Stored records
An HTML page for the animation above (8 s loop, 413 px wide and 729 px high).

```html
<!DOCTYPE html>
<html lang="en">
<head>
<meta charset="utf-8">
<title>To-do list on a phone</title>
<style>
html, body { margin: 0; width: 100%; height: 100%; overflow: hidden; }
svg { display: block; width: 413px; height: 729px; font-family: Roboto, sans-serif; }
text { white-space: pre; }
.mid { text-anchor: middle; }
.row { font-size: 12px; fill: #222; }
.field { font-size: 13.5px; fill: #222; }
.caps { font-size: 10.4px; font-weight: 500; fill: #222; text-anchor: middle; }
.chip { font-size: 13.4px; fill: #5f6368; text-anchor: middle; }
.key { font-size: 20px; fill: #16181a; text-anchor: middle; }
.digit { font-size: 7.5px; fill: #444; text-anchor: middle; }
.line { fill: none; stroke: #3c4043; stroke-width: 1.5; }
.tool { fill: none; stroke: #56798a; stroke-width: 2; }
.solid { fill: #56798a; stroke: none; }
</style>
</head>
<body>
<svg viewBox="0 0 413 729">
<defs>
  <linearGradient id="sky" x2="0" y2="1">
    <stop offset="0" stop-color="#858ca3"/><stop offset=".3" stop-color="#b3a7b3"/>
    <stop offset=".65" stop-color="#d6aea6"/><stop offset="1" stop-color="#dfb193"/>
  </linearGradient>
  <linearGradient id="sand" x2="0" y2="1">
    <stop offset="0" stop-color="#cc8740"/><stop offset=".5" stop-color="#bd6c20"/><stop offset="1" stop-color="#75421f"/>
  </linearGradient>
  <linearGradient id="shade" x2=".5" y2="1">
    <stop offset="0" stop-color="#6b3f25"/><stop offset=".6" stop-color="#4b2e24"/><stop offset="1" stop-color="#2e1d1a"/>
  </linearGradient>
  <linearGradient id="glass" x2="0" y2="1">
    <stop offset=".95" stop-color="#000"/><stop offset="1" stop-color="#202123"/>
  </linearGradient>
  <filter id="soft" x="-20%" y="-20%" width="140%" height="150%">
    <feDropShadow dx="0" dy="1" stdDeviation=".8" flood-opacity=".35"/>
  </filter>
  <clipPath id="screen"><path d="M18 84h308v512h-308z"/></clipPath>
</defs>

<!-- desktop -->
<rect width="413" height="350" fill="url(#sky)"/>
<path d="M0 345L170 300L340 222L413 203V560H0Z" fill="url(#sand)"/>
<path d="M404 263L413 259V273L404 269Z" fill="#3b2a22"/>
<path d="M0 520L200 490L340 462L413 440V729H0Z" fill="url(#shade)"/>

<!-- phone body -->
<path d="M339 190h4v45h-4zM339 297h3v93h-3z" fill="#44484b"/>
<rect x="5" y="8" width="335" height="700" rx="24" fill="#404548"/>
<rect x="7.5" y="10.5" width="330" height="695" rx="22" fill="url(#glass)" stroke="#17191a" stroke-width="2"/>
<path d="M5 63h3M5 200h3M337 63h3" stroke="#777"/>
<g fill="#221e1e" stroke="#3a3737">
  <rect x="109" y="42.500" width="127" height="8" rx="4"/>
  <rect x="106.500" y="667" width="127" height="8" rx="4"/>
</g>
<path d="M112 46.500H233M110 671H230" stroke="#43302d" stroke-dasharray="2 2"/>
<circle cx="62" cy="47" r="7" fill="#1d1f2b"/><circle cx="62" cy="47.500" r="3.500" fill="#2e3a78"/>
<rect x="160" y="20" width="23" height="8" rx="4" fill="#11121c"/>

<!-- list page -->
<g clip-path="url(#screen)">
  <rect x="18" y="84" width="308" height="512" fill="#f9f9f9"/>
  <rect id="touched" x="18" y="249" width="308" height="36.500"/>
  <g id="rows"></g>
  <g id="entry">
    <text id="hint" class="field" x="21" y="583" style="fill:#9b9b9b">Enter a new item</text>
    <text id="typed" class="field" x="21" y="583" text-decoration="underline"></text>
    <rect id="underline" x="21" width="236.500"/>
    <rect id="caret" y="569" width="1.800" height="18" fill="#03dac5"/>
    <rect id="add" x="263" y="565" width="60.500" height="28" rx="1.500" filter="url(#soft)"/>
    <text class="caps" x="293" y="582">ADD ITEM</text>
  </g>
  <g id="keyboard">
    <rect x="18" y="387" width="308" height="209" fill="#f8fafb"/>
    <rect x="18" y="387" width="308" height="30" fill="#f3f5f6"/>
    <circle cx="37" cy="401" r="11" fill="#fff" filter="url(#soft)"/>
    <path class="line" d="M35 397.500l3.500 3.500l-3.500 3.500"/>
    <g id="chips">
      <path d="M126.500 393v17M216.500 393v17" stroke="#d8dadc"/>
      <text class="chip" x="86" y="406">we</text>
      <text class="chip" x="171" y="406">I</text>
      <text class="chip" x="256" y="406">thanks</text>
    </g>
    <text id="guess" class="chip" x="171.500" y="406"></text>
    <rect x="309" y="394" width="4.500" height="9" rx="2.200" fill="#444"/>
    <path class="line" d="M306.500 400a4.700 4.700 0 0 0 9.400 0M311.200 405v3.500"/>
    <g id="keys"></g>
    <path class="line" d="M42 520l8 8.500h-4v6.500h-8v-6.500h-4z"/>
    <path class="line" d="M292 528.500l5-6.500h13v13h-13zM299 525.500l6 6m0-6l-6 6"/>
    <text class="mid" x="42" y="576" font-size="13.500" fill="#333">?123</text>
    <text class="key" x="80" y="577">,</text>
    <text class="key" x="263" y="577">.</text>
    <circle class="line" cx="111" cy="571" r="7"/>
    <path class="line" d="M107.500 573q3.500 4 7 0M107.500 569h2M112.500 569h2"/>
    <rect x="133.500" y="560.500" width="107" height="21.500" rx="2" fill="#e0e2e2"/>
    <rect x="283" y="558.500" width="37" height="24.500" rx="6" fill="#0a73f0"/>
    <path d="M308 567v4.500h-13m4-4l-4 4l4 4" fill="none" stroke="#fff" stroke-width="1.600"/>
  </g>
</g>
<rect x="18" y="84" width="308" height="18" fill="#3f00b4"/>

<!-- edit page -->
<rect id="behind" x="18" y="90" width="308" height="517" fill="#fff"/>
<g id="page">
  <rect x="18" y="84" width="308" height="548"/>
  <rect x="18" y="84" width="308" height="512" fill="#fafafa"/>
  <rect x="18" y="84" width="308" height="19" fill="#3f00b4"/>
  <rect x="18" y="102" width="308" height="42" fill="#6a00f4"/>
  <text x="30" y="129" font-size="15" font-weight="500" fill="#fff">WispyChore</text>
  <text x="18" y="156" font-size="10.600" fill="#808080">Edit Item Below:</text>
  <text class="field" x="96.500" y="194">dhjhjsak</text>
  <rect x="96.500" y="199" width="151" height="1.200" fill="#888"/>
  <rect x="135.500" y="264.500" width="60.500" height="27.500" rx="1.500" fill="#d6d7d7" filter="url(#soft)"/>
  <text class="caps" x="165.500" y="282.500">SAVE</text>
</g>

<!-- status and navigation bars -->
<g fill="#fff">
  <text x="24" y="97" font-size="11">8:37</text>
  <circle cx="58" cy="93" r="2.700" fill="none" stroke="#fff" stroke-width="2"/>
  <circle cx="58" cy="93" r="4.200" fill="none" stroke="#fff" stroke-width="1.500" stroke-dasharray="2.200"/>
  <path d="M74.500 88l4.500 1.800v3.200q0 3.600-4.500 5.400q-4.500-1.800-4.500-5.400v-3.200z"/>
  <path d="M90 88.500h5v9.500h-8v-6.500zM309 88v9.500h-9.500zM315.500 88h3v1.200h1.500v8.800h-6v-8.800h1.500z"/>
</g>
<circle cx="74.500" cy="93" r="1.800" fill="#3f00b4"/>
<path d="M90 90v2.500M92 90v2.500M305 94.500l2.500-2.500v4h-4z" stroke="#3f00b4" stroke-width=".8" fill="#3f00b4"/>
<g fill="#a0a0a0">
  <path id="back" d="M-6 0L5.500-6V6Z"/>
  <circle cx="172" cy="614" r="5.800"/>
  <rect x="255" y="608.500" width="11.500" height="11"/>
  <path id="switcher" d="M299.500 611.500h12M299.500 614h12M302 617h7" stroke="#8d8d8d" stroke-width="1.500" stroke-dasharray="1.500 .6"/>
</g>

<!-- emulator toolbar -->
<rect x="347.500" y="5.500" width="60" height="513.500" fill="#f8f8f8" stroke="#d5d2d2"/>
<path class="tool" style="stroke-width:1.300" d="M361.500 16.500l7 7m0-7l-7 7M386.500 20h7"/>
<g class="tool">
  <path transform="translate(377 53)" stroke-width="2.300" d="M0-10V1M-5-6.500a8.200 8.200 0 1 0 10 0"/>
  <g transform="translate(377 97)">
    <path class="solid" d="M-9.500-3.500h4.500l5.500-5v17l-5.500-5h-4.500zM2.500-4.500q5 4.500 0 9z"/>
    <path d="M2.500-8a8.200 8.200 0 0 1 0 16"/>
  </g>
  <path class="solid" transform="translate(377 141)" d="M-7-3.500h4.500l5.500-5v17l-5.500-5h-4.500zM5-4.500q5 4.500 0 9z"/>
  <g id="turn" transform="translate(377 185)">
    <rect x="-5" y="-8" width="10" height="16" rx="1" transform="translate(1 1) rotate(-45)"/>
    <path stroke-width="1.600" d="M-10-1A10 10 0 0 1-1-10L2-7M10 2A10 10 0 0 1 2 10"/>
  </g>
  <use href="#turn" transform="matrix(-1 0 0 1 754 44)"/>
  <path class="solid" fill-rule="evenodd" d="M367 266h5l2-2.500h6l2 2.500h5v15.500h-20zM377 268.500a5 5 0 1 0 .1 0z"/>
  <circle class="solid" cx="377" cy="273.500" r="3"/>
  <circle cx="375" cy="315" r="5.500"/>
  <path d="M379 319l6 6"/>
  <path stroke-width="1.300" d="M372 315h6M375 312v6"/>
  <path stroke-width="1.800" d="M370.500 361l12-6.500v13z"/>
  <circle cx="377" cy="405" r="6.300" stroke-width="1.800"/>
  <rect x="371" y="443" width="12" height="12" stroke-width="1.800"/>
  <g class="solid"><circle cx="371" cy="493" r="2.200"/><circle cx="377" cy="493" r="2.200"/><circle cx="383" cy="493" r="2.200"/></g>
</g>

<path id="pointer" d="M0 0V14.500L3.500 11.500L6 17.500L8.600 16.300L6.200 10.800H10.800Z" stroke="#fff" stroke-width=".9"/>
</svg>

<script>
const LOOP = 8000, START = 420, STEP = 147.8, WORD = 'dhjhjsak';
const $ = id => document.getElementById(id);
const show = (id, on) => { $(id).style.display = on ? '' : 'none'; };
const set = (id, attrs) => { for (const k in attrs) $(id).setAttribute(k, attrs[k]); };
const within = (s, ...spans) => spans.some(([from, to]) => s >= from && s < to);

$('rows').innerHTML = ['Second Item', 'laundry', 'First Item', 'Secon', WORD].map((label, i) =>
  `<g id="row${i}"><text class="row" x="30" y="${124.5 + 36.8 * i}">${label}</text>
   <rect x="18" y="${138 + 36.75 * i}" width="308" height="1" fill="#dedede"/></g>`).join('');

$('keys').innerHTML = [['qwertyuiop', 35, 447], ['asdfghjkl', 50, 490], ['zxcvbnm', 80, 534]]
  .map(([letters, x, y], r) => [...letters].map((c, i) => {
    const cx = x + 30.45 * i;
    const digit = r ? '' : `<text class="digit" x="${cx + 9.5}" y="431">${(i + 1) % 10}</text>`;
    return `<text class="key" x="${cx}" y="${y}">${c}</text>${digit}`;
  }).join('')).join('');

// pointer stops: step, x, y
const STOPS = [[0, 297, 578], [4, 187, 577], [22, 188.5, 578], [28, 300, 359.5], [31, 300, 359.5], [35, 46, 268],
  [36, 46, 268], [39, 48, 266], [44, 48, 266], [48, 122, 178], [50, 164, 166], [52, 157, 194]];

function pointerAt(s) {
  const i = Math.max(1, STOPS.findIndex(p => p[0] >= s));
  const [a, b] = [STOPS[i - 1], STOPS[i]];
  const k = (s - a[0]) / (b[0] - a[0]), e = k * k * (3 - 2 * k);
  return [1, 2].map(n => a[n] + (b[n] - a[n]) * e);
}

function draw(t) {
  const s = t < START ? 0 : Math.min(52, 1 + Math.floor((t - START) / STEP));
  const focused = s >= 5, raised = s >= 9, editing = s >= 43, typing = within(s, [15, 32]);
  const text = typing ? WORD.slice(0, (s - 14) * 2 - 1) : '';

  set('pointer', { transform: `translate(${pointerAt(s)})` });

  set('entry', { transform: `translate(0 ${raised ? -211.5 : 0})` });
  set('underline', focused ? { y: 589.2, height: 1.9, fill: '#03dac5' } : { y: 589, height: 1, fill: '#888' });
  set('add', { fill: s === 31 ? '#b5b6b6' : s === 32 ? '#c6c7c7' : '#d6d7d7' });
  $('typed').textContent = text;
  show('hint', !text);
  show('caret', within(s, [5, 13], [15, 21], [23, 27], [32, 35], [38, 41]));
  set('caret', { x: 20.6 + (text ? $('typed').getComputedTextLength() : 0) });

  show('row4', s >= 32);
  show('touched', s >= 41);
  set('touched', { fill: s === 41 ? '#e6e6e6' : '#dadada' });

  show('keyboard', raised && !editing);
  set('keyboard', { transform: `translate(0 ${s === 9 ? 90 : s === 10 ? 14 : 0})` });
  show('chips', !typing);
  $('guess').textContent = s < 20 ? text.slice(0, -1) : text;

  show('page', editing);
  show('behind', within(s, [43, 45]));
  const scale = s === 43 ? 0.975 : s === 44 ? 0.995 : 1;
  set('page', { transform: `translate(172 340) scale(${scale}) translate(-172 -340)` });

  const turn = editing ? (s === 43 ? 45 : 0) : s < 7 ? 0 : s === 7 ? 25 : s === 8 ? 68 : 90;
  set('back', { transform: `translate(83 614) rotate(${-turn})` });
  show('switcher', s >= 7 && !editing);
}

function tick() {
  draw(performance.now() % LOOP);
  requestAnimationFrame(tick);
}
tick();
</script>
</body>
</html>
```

• [Problem description] The number of lines in the data that contain the word "middle" is all that should be stated.

• [Your solution] 5